That is to say, Catholicism is more a family than a political party.

Yes, the church has certain core doctrines, most held in common with other Christian confessions, such as the Trinity, the divinity of Christ, and the resurrection. There’s also a few which are more distinctively Catholic, such as ardent Marian devotion and the papacy.

Catholicism is a credal tradition, meaning beliefs matter. It’s no accident that over the centuries, Catholic theology probably has produced a greater share of the most impressive thinkers in human history than virtually any other academic discipline.

Yet anyone who’s been around the Catholic Church also knows there are as many ways of interpreting and living those doctrines as there are Catholics.

That reality is clear from the bottom of the church to the very top, including the papacy. The transition from Popes John Paul II and Benedict XVI to Pope Francis in 2013 is merely the latest confirmation of the point, but it was hardly the first and it certainly won’t be the last.

As a result, what holds Catholicism together over time isn’t so much ideological consistency but family ties. Catholics regard the church as their spiritual home, and whatever their frustrations might be, most can’t conceive of leaving. The great thing about this model of ecclesiology is that everybody has a family, and the vast majority are anything but perfect – which, arguably, affords Catholics an ideal template for understanding a deeply flawed church.

Put another way, anyone who walks away from the Catholic Church because it doesn’t adhere uniformly to their ideological or spiritual ideals arguably is right to do so. Catholicism will stir your heart, and then break it, in roughly equal measure. It has always been thus, and I see no evidence it’s changing anytime soon.

All this comes to mind in light of a recent essay in American Conservative about the Latin Mass controversy written by Rod Dreher, unquestionably one of the most eloquent and consistently interesting voices on religious affairs in our time.

Famously, Dreher began his spiritual journey as a Methodist, became a Catholic in 1993, and then, despairing of what he saw as Catholicism’s failure to confront the doctrinal rot exposed by the clerical abuse scandals, converted to Orthodoxy in 2006.

In his new essay, among other points, Dreher says that Francis’s assault on the Latin Mass has confirmed his decision to move on.

“Once I became a Catholic, I soon realized that the stability I expected to find within Catholicism existed more on paper than in reality, in parish life (or rather, it varied from parish to parish), but certainly the pope was as good as gold on that front,” he wrote.

“John Paul II was the pontiff then, and like many conservative converts, I became pretty much a papolator. It was unimaginable to me then that a pope like Francis would be possible. I knew that there were bad popes in the Church’s past (think of the Renaissance popes), but I took comfort in the belief that for all their personal corruption, they never messed with doctrine or liturgy.”

“By that measure, Francis has done tremendous damage to the papacy, certainly in the hearts and minds of the kinds of Catholics who are most faithful to the papacy and to the Church’s teaching authority,” Dreher writes.

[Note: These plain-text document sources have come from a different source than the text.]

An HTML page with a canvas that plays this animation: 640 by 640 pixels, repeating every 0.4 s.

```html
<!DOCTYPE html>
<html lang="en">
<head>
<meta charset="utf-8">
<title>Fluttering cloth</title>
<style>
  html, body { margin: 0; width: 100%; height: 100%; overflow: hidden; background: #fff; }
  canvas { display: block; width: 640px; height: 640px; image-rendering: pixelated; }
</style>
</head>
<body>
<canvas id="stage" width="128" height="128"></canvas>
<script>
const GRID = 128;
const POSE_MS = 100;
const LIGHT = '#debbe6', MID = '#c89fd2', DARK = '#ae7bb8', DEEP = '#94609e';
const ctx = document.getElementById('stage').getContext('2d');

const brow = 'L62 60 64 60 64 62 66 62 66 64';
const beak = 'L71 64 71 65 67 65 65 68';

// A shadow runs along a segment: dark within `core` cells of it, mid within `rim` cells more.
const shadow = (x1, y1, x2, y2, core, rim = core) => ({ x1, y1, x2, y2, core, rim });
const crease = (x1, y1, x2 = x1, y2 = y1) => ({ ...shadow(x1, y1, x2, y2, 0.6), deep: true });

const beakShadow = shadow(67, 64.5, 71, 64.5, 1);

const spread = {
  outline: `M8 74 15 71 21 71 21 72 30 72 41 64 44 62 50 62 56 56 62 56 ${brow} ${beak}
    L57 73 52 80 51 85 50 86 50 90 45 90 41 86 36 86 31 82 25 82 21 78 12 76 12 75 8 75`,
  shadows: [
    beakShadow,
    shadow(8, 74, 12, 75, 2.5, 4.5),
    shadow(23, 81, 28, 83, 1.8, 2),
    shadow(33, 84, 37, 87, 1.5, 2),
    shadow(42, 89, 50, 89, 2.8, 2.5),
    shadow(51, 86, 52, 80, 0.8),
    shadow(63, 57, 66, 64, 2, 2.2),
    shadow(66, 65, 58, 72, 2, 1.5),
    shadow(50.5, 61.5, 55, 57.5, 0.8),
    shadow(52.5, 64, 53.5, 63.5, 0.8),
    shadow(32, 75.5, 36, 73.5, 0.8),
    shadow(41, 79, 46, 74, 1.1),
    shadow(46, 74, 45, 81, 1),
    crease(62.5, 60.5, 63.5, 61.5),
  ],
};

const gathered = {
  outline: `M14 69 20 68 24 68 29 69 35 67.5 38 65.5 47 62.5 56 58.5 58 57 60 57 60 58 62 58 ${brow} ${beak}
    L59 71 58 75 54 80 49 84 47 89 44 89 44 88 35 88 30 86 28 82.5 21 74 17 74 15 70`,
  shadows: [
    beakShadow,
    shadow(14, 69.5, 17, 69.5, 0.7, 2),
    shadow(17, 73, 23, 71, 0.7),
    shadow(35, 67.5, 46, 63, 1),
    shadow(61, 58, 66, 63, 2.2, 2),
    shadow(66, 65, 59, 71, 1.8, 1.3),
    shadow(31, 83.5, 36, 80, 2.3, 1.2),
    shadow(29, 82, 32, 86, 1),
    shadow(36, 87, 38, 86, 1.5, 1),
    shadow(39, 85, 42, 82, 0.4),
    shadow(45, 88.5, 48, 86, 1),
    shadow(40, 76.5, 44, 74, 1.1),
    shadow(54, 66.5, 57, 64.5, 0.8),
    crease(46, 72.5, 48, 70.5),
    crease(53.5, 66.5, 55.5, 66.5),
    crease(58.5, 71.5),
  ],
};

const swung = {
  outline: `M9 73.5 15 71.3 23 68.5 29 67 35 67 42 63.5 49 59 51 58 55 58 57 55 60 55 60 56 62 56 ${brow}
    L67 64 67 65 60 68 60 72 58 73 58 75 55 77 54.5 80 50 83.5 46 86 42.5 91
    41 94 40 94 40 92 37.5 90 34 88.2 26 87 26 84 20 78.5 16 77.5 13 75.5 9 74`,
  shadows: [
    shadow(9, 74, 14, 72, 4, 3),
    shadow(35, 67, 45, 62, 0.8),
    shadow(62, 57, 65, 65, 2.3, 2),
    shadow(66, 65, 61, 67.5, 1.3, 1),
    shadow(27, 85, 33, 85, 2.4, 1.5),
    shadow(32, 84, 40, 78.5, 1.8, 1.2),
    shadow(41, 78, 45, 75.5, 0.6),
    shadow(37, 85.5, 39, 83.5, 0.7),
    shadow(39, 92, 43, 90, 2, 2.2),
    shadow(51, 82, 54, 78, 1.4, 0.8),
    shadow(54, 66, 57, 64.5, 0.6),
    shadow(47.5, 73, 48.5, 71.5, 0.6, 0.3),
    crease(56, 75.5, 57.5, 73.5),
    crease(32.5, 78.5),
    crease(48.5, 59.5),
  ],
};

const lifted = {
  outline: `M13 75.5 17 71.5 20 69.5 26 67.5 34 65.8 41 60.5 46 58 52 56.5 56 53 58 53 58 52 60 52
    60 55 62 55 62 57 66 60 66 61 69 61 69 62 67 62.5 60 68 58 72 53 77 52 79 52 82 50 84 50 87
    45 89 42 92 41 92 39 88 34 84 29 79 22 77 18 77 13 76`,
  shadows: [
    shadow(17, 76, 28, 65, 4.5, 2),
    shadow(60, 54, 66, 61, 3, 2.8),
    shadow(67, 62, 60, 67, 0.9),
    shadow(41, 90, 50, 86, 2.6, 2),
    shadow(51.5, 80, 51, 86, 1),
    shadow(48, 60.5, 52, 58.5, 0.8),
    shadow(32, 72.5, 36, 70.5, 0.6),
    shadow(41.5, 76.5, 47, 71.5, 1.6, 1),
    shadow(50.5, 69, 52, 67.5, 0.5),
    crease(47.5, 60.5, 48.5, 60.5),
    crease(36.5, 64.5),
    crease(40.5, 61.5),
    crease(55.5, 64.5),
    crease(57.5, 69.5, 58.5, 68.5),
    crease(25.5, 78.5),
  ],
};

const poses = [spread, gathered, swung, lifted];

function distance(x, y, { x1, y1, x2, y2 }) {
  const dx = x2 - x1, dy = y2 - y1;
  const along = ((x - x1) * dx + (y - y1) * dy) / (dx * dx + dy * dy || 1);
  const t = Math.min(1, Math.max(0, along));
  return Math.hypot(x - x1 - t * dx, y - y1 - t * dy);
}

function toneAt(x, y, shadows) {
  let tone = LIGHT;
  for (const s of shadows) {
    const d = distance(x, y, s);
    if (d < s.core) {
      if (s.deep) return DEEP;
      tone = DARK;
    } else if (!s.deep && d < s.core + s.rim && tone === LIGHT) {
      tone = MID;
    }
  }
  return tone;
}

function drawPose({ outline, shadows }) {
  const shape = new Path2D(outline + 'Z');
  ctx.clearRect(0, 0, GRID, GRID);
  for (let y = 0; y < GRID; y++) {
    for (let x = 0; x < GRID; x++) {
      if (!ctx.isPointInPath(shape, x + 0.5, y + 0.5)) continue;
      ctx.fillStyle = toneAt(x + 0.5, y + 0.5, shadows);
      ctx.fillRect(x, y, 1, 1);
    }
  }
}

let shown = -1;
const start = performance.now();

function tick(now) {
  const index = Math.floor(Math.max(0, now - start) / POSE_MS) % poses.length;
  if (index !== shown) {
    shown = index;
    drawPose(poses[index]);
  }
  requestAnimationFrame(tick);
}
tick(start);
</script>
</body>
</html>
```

First, let’s dispense with the idea that previous popes “never messed with doctrine.”

Even if we set aside ancient history, such as Pope Liberius condemning St. Athanasius in the fourth century – the saint, by the way, to whom all subsequent purported defenders of orthodoxy have compared themselves – there’s still Pope John XXII in the 14th century, who’s not technically considered a heretic only because the doctrine he denied regarding the beatific vision wasn’t formally defined until his successor made doing so more or less his first order of business.

More recently, both Popes John XXIII and Paul VI were accused of heresy in some quarters for convening and implementing the Second Vatican Council. Even Pope John Paul II, Dreher’s gold standard for orthodoxy, faced similar accusations, among other things for his inter-faith summits in Assisi.

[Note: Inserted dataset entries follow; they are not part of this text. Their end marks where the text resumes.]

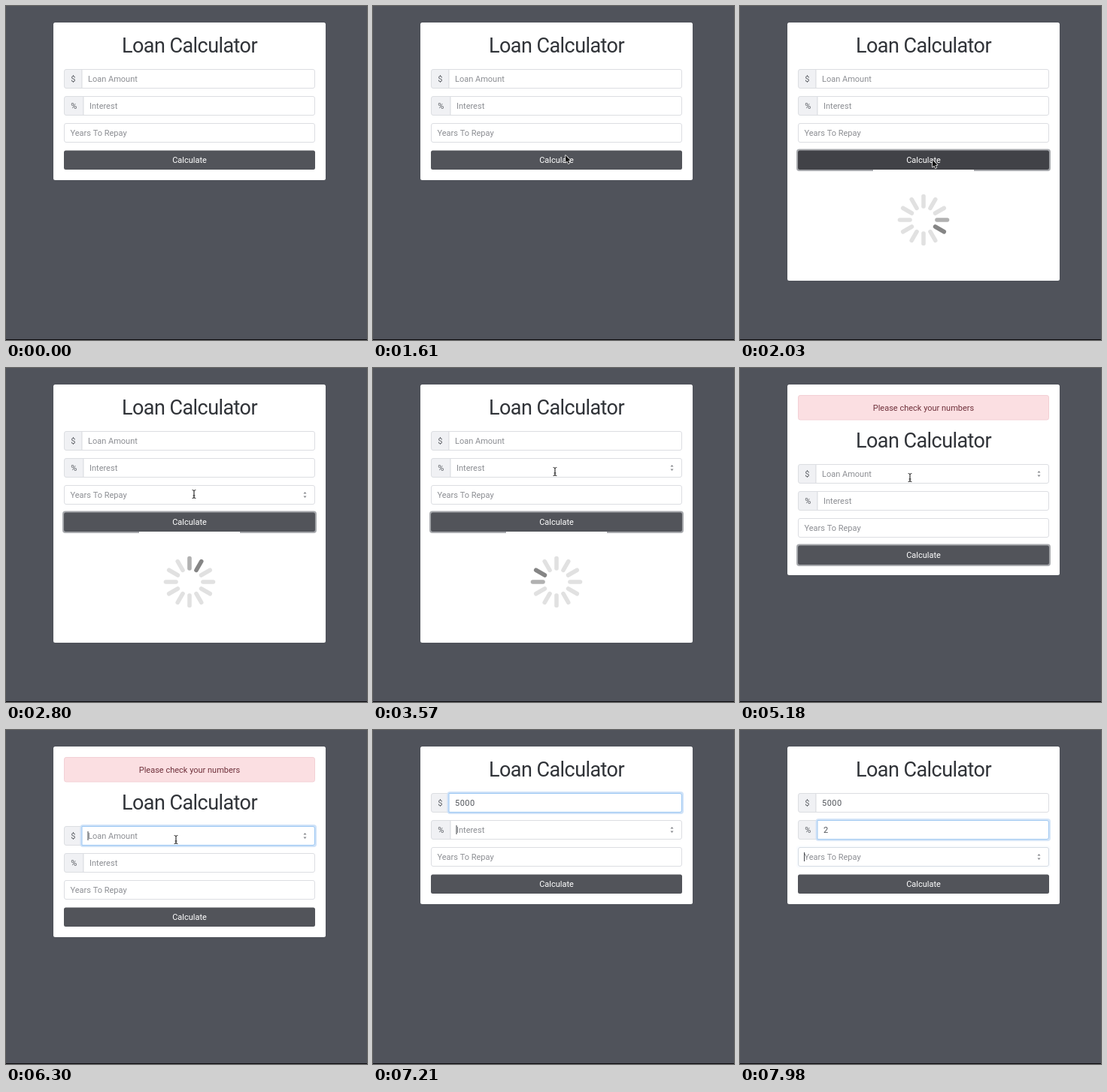
Recreate the animation shown at these times as an HTML page with a canvas. Size 480 by 445 pixels, loop 8000 ms.

```html
<!DOCTYPE html>
<html lang="en">
<head>
<meta charset="utf-8">
<title>Loan Calculator</title>
<style>
html, body { margin: 0; width: 480px; height: 445px; overflow: hidden; background: #50535b; }
canvas { display: block; }
</style>
</head>
<body>
<canvas id="stage" width="480" height="445"></canvas>
<script>
const ctx = document.getElementById('stage').getContext('2d');
const LOOP = 8000;
const FADE = 150;

// Moments of the story, in ms
const LOADING = 2030, ALERT = 4130, LOAN_FOCUS = 5180, TYPING = 6370;
const ALERT_END = 7130, RATE_FOCUS = 7210, YEARS_FOCUS = 7965;

const BUTTON_HOVER = [[560, 880], [1625, 2480]];
const FIELD_HOVER = {
  loan: [[4960, LOAN_FOCUS]],
  rate: [[1090, 1300], [3060, 4330], [4660, 4870]],
  years: [[920, 1070], [1320, 1430], [2620, 3000]]
};

// Pointer path: time, x, y
const PATH = [
  [70, 262, 443], [350, 260, 320], [700, 258, 206], [880, 257, 187],
  [1200, 255, 138], [1470, 256, 189], [1610, 256, 199], [1960, 256, 205],
  [2400, 256, 205], [2800, 250, 168], [3220, 244, 140], [3570, 242, 138],
  [3850, 234, 140], [4060, 226, 150], [4130, 224, 197], [4620, 224, 197],
  [4800, 225, 176], [5040, 226, 146], [6370, 226, 146]
];

const clamp = v => Math.max(0, Math.min(1, v));
const within = (t, spans) => spans.some(([a, b]) => t >= a && t < b);
const fade = (t, on, off) => clamp((t - on) / FADE) - clamp((t - off) / FADE);
const mix = (a, b, k) => `rgb(${a.map((v, i) => Math.round(v + (b[i] - v) * k)).join(',')})`;

function box(x, y, w, h, r, fill, stroke) {
  ctx.beginPath();
  ctx.roundRect(x, y, w, h, r);
  if (fill) { ctx.fillStyle = fill; ctx.fill(); }
  if (stroke) { ctx.strokeStyle = stroke; ctx.lineWidth = 1; ctx.stroke(); }
}

function text(str, x, y, color, { size = 11, align = 'left', track = 0 } = {}) {
  ctx.font = `400 ${size}px Roboto, Inter, sans-serif`;
  ctx.letterSpacing = track + 'px';
  ctx.textAlign = align;
  ctx.textBaseline = 'alphabetic';
  ctx.fillStyle = color;
  ctx.fillText(str, x, y);
}

function ring(x, y, w, h, color, alpha) {
  if (alpha <= 0) return;
  ctx.save();
  ctx.globalAlpha = alpha;
  box(x - 2, y - 2, w + 4, h + 4, 4, color);
  ctx.restore();
}

function spinArrows(x, y) {
  ctx.fillStyle = '#85878b';
  for (const dir of [-1, 1]) {
    ctx.beginPath();
    ctx.moveTo(x - 2, y + dir * 1.5);
    ctx.lineTo(x + 2, y + dir * 1.5);
    ctx.lineTo(x, y + dir * 4);
    ctx.fill();
  }
}

function field({ y, sign, inset = 0, hint, value, focus = 0, spin, caret }) {
  const left = 77 + inset, width = 334 - inset, tx = left + 8.5;
  if (sign) {
    box(77.5, y + 0.5, inset, 25, [2.5, 0, 0, 2.5], '#f0f1f4', '#dcdee2');
    text(sign, 77.5 + inset / 2, y + 17, '#5d6066', { align: 'center' });
  }
  ring(left, y, width, 26, '#cfe2f8', focus);
  const corner = sign ? [0, 2.5, 2.5, 0] : 2.5;
  box(left + 0.5, y + 0.5, width - 1, 25, corner, '#fff', mix([220, 222, 226], [154, 199, 243], focus));
  if (value) text(value, tx, y + 17, '#50545a', { track: 0.45 });
  else text(hint, tx, y + 17, '#8c8e93');
  if (caret) {
    ctx.fillStyle = '#3f4247';
    ctx.fillRect(tx - 0.5, y + 7, 1, 12);
  }
  if (spin) spinArrows(397.5, y + 13);
}

function loader(t) {
  ctx.fillStyle = '#fff';
  ctx.fillRect(177, 218, 134, 134);
  const head = (4 + Math.floor((t - LOADING) / 84 + 0.3)) % 12;
  ctx.lineWidth = 5.6;
  ctx.lineCap = 'round';
  for (let i = 0; i < 12; i++) {
    const a = (i - 3) * Math.PI / 6;
    const age = (head - i + 12) % 12;
    ctx.strokeStyle = ['#858585', '#b1b1b1'][age] || '#e1e1e1';
    ctx.beginPath();
    ctx.moveTo(244 + Math.cos(a) * 18, 285 + Math.sin(a) * 18);
    ctx.lineTo(244 + Math.cos(a) * 31.5, 285 + Math.sin(a) * 31.5);
    ctx.stroke();
  }
  ctx.lineCap = 'butt';
}

function arrow(x, y) {
  ctx.beginPath();
  ctx.moveTo(x, y);
  ctx.lineTo(x, y + 9.5);
  ctx.lineTo(x + 2.2, y + 7.5);
  ctx.lineTo(x + 3.7, y + 11);
  ctx.lineTo(x + 5.2, y + 10.3);
  ctx.lineTo(x + 3.8, y + 7);
  ctx.lineTo(x + 6.6, y + 6.8);
  ctx.closePath();
  ctx.strokeStyle = '#fff';
  ctx.lineWidth = 1.4;
  ctx.lineJoin = 'round';
  ctx.stroke();
  ctx.fillStyle = '#111';
  ctx.fill();
}

function beam(x, y) {
  ctx.strokeStyle = '#222';
  ctx.lineWidth = 1.1;
  ctx.beginPath();
  ctx.moveTo(x, y - 4.5);
  ctx.lineTo(x, y + 4.5);
  for (const s of [-1, 1]) {
    ctx.moveTo(x - 2.4, y + s * 5.5);
    ctx.quadraticCurveTo(x, y + s * 5.3, x, y + s * 4);
    ctx.quadraticCurveTo(x, y + s * 5.3, x + 2.4, y + s * 5.5);
  }
  ctx.moveTo(x - 1.4, y + 2);
  ctx.lineTo(x + 1.4, y + 2);
  ctx.stroke();
}

function pointer(t, shift) {
  if (t < PATH[0][0] || t >= TYPING) return;
  const i = Math.max(1, PATH.findIndex(p => p[0] > t));
  const [t0, x0, y0] = PATH[i - 1], [t1, x1, y1] = PATH[i];
  const k = (t - t0) / (t1 - t0);
  const x = x0 + (x1 - x0) * k, y = y0 + (y1 - y0) * k;
  const overField = [84, 120, 156].some(top => y >= top + shift && y <= top + shift + 26);
  (overField ? beam : arrow)(x, y);
}

function typed(t) {
  const keys = [TYPING, 6510, 6720, 6860];
  return '5000'.slice(0, keys.filter(k => t >= k).length);
}

function draw(t) {
  const alert = t >= ALERT && t < ALERT_END;
  const loading = t >= LOADING && t < ALERT;
  const shift = alert ? 44 : 0;

  ctx.fillStyle = '#50535b';
  ctx.fillRect(0, 0, 480, 445);
  ctx.fillStyle = '#0c0c0e';
  ctx.fillRect(0, 444, 480, 1);
  box(63, 22, 362, loading ? 344 : 210 + shift, 2.5, '#fff');

  if (alert) {
    box(77.5, 36.5, 333, 32.5, 2.5, '#fbdfe2', '#f3d0d5');
    text('Please check your numbers', 244, 57, '#70323c', { align: 'center' });
  }
  text('Loan Calculator', 244, 62.3 + shift, '#303338', { size: 27, align: 'center', track: -0.56 });

  const loanCaret = (t >= LOAN_FOCUS + 70 && t < 5740) || (t >= 6300 && t < TYPING);
  field({
    y: 84 + shift, sign: '$', inset: 23.5, hint: 'Loan Amount', value: typed(t),
    focus: fade(t, LOAN_FOCUS, RATE_FOCUS), caret: loanCaret,
    spin: within(t, FIELD_HOVER.loan) || (t >= LOAN_FOCUS && t < RATE_FOCUS)
  });
  field({
    y: 120 + shift, sign: '%', inset: 25.5, hint: 'Interest', value: t >= 7700 ? '2' : '',
    focus: fade(t, RATE_FOCUS, YEARS_FOCUS), caret: t >= RATE_FOCUS && t < 7700,
    spin: within(t, FIELD_HOVER.rate) || (t >= RATE_FOCUS && t < YEARS_FOCUS)
  });
  field({
    y: 156 + shift, hint: 'Years To Repay',
    focus: fade(t, YEARS_FOCUS, LOOP), caret: t >= YEARS_FOCUS,
    spin: within(t, FIELD_HOVER.years) || t >= YEARS_FOCUS
  });

  const hover = BUTTON_HOVER.reduce((sum, [a, b]) => sum + fade(t, a, b), 0);
  const by = 192.5 + shift;
  ring(77, by, 334, 25.5, '#a7a9ad', fade(t, LOADING - FADE, LOAN_FOCUS));
  box(77, by, 334, 25.5, 2.5, mix([82, 84, 90], [65, 66, 71], hover));
  text('Calculate', 244, 209.2 + shift, '#fff', { align: 'center' });

  if (loading) loader(t);
  pointer(t, shift);
}

const start = performance.now();
function tick() {
  draw((performance.now() - start) % LOOP);
  requestAnimationFrame(tick);
}
draw(0);
requestAnimationFrame(tick);
</script>
</body>
</html>
```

I wasn’t there for the first Assisi gathering in 1986, but I was on hand for the second edition in 2002 when Catholic traditionalists helpfully handed me a pamphlet explaining in great detail, including citations from canon law and earlier papal teaching, why the event was a complete doctrinal abomination.

Let’s face it: One person’s development in doctrine is another’s “messing,” all the more so when it’s popes we’re talking about.

As the Italians say, you always follow a fat pope with a thin one. That is to say, one pope may be a conservative, another a liberal; one may emphasize the spiritual life and liturgy, another social action and the culture wars; one may be favorable to the Atlantic alliance and Western causes, another may be what the Italians call a terzomondista, i.e., more inclined to the views and concerns of developing nations; and on, and on, and on.

The Catholic Church simply is too big, too riotously complex, ever to be governed by a single point of view for very long. The price of admission to the Catholic experience is accepting that a place at the family table is more important than getting your own way.

If that’s not your brand of vodka, then taking your business elsewhere may be a smart move. If you’ve got the Catholic gene, however, you’ll ride it out, knowing that whatever’s bothering you today, something else will get your goat tomorrow, and then something else will drive you nuts after that, and so on until the end of time. It won’t be consistent, but it’ll never be dull.